What is needed. Word for word, restate every entry that follows.

╔══

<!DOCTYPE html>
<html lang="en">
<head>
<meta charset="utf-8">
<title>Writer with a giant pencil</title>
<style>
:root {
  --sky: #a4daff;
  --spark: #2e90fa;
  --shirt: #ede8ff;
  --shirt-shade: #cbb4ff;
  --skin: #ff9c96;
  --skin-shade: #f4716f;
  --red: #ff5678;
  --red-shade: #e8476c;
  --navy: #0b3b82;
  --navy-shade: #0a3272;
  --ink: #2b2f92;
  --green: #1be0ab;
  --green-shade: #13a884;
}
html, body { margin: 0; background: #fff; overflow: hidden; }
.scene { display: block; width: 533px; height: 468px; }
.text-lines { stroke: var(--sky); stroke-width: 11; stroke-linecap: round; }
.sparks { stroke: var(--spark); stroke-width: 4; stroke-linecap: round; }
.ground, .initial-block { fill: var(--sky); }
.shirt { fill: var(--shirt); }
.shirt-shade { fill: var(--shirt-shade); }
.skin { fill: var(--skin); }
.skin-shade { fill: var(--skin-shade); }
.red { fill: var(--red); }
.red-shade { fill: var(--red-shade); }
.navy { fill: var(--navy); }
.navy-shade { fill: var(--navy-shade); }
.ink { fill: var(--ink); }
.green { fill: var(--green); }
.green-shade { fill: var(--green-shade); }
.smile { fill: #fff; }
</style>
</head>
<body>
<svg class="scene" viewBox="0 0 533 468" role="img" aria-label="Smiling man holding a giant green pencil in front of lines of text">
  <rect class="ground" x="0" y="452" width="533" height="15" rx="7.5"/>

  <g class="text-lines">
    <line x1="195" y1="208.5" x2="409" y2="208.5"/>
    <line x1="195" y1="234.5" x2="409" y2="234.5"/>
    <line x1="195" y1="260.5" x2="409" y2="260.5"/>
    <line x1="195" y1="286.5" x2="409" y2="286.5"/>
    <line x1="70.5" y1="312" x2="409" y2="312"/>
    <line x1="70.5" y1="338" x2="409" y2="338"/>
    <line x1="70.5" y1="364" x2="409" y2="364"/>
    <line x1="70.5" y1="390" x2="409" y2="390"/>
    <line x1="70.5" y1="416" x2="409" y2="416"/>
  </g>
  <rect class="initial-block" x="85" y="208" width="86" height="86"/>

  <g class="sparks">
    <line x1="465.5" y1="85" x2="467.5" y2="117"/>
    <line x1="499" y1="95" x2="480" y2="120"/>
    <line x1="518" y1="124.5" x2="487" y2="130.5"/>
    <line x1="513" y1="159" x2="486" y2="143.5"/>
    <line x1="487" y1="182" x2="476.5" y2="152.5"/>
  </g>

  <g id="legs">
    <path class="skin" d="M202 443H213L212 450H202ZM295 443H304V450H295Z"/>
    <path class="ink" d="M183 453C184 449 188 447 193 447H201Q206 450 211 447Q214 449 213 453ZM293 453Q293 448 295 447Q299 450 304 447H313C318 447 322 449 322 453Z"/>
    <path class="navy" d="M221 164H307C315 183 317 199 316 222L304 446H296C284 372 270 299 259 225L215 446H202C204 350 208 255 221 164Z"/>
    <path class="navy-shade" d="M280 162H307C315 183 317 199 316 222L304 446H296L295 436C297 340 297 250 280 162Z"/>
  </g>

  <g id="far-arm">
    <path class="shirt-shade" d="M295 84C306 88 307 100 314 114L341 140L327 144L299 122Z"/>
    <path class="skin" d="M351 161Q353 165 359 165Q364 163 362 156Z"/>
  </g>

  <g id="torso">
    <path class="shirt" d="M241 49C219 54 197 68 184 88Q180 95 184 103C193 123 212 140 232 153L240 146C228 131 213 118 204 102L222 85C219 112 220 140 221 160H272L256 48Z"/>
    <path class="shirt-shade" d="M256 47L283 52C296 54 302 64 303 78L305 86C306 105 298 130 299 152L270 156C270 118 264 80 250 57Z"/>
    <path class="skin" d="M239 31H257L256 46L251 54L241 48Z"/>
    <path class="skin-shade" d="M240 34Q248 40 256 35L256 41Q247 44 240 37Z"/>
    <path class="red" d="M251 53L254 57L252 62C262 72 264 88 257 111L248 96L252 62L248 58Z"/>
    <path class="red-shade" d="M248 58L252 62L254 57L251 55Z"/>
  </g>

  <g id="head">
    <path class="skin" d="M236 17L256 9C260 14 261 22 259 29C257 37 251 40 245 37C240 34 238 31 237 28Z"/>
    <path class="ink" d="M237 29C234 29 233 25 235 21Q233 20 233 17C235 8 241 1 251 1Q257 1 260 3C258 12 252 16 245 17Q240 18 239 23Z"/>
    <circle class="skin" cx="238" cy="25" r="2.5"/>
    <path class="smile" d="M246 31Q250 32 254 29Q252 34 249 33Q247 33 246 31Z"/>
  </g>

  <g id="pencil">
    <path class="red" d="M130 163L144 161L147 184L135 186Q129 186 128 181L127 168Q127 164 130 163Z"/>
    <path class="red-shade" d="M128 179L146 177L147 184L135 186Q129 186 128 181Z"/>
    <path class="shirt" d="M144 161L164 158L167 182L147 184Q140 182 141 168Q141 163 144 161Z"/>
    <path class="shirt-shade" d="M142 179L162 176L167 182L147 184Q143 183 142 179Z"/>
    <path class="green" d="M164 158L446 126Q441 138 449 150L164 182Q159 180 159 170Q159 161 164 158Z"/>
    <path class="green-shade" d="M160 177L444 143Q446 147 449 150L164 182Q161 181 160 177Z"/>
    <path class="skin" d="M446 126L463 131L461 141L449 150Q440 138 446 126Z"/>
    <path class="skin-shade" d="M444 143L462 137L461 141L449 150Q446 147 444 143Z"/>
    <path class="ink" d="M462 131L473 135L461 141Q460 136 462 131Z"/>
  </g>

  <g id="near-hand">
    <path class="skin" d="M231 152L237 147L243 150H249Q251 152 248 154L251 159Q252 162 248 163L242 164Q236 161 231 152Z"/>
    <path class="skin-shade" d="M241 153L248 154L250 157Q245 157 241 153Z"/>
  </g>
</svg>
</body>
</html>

╚══

Result below.
<!DOCTYPE html>
<html lang="en">
<head>
<meta charset="utf-8">
<title>Writer with a giant pencil</title>
<style>
:root {
  --sky: #a4daff;
  --spark: #2e90fa;
  --shirt: #ede8ff;
  --shirt-shade: #cbb4ff;
  --skin: #ff9c96;
  --skin-shade: #f4716f;
  --red: #ff5678;
  --red-shade: #e8476c;
  --navy: #0b3b82;
  --navy-shade: #0a3272;
  --ink: #2b2f92;
  --green: #1be0ab;
  --green-shade: #13a884;
}
html, body { margin: 0; background: #fff; overflow: hidden; }
.scene { display: block; width: 533px; height: 468px; }
.text-lines { stroke: var(--sky); stroke-width: 11; stroke-linecap: round; }
.sparks { stroke: var(--spark); stroke-width: 4; stroke-linecap: round; }
.ground, .initial-block { fill: var(--sky); }
.shirt { fill: var(--shirt); }
.shirt-shade { fill: var(--shirt-shade); }
.skin { fill: var(--skin); }
.skin-shade { fill: var(--skin-shade); }
.red { fill: var(--red); }
.red-shade { fill: var(--red-shade); }
.navy { fill: var(--navy); }
.navy-shade { fill: var(--navy-shade); }
.ink { fill: var(--ink); }
.green { fill: var(--green); }
.green-shade { fill: var(--green-shade); }
.smile { fill: #fff; }
</style>
</head>
<body>
<svg class="scene" viewBox="0 0 533 468" role="img" aria-label="Smiling man holding a giant green pencil in front of lines of text">
  <rect class="ground" x="0" y="452" width="533" height="15" rx="7.5"/>

  <g class="text-lines">
    <line x1="195" y1="208.5" x2="409" y2="208.5"/>
    <line x1="195" y1="234.5" x2="409" y2="234.5"/>
    <line x1="195" y1="260.5" x2="409" y2="260.5"/>
    <line x1="195" y1="286.5" x2="409" y2="286.5"/>
    <line x1="70.5" y1="312" x2="409" y2="312"/>
    <line x1="70.5" y1="338" x2="409" y2="338"/>
    <line x1="70.5" y1="364" x2="409" y2="364"/>
    <line x1="70.5" y1="390" x2="409" y2="390"/>
    <line x1="70.5" y1="416" x2="409" y2="416"/>
  </g>
  <rect class="initial-block" x="85" y="208" width="86" height="86"/>

  <g class="sparks">
    <line x1="465.5" y1="85" x2="467.5" y2="117"/>
    <line x1="499" y1="95" x2="480" y2="120"/>
    <line x1="518" y1="124.5" x2="487" y2="130.5"/>
    <line x1="513" y1="159" x2="486" y2="143.5"/>
    <line x1="487" y1="182" x2="476.5" y2="152.5"/>
  </g>

  <g id="legs">
    <path class="skin" d="M202 443H213L212 450H202ZM295 443H304V450H295Z"/>
    <path class="ink" d="M183 453C184 449 188 447 193 447H201Q206 450 211 447Q214 449 213 453ZM293 453Q293 448 295 447Q299 450 304 447H313C318 447 322 449 322 453Z"/>
    <path class="navy" d="M221 164H307C315 183 317 199 316 222L304 446H296C284 372 270 299 259 225L215 446H202C204 350 208 255 221 164Z"/>
    <path class="navy-shade" d="M280 162H307C315 183 317 199 316 222L304 446H296L295 436C297 340 297 250 280 162Z"/>
  </g>

  <g id="far-arm">
    <path class="shirt-shade" d="M295 84C306 88 307 100 314 114L341 140L327 144L299 122Z"/>
    <path class="skin" d="M351 161Q353 165 359 165Q364 163 362 156Z"/>
  </g>

  <g id="torso">
    <path class="shirt" d="M241 49C219 54 197 68 184 88Q180 95 184 103C193 123 212 140 232 153L240 146C228 131 213 118 204 102L222 85C219 112 220 140 221 160H272L256 48Z"/>
    <path class="shirt-shade" d="M256 47L283 52C296 54 302 64 303 78L305 86C306 105 298 130 299 152L270 156C270 118 264 80 250 57Z"/>
    <path class="skin" d="M239 31H257L256 46L251 54L241 48Z"/>
    <path class="skin-shade" d="M240 34Q248 40 256 35L256 41Q247 44 240 37Z"/>
    <path class="red" d="M251 53L254 57L252 62C262 72 264 88 257 111L248 96L252 62L248 58Z"/>
    <path class="red-shade" d="M248 58L252 62L254 57L251 55Z"/>
  </g>

  <g id="head">
    <path class="skin" d="M236 17L256 9C260 14 261 22 259 29C257 37 251 40 245 37C240 34 238 31 237 28Z"/>
    <path class="ink" d="M237 29C234 29 233 25 235 21Q233 20 233 17C235 8 241 1 251 1Q257 1 260 3C258 12 252 16 245 17Q240 18 239 23Z"/>
    <circle class="skin" cx="238" cy="25" r="2.5"/>
    <path class="smile" d="M246 31Q250 32 254 29Q252 34 249 33Q247 33 246 31Z"/>
  </g>

  <g id="pencil">
    <path class="red" d="M130 163L144 161L147 184L135 186Q129 186 128 181L127 168Q127 164 130 163Z"/>
    <path class="red-shade" d="M128 179L146 177L147 184L135 186Q129 186 128 181Z"/>
    <path class="shirt" d="M144 161L164 158L167 182L147 184Q140 182 141 168Q141 163 144 161Z"/>
    <path class="shirt-shade" d="M142 179L162 176L167 182L147 184Q143 183 142 179Z"/>
    <path class="green" d="M164 158L446 126Q441 138 449 150L164 182Q159 180 159 170Q159 161 164 158Z"/>
    <path class="green-shade" d="M160 177L444 143Q446 147 449 150L164 182Q161 181 160 177Z"/>
    <path class="skin" d="M446 126L463 131L461 141L449 150Q440 138 446 126Z"/>
    <path class="skin-shade" d="M444 143L462 137L461 141L449 150Q446 147 444 143Z"/>
    <path class="ink" d="M462 131L473 135L461 141Q460 136 462 131Z"/>
  </g>

  <g id="near-hand">
    <path class="skin" d="M231 152L237 147L243 150H249Q251 152 248 154L251 159Q252 162 248 163L242 164Q236 161 231 152Z"/>
    <path class="skin-shade" d="M241 153L248 154L250 157Q245 157 241 153Z"/>
  </g>
</svg>
</body>
</html>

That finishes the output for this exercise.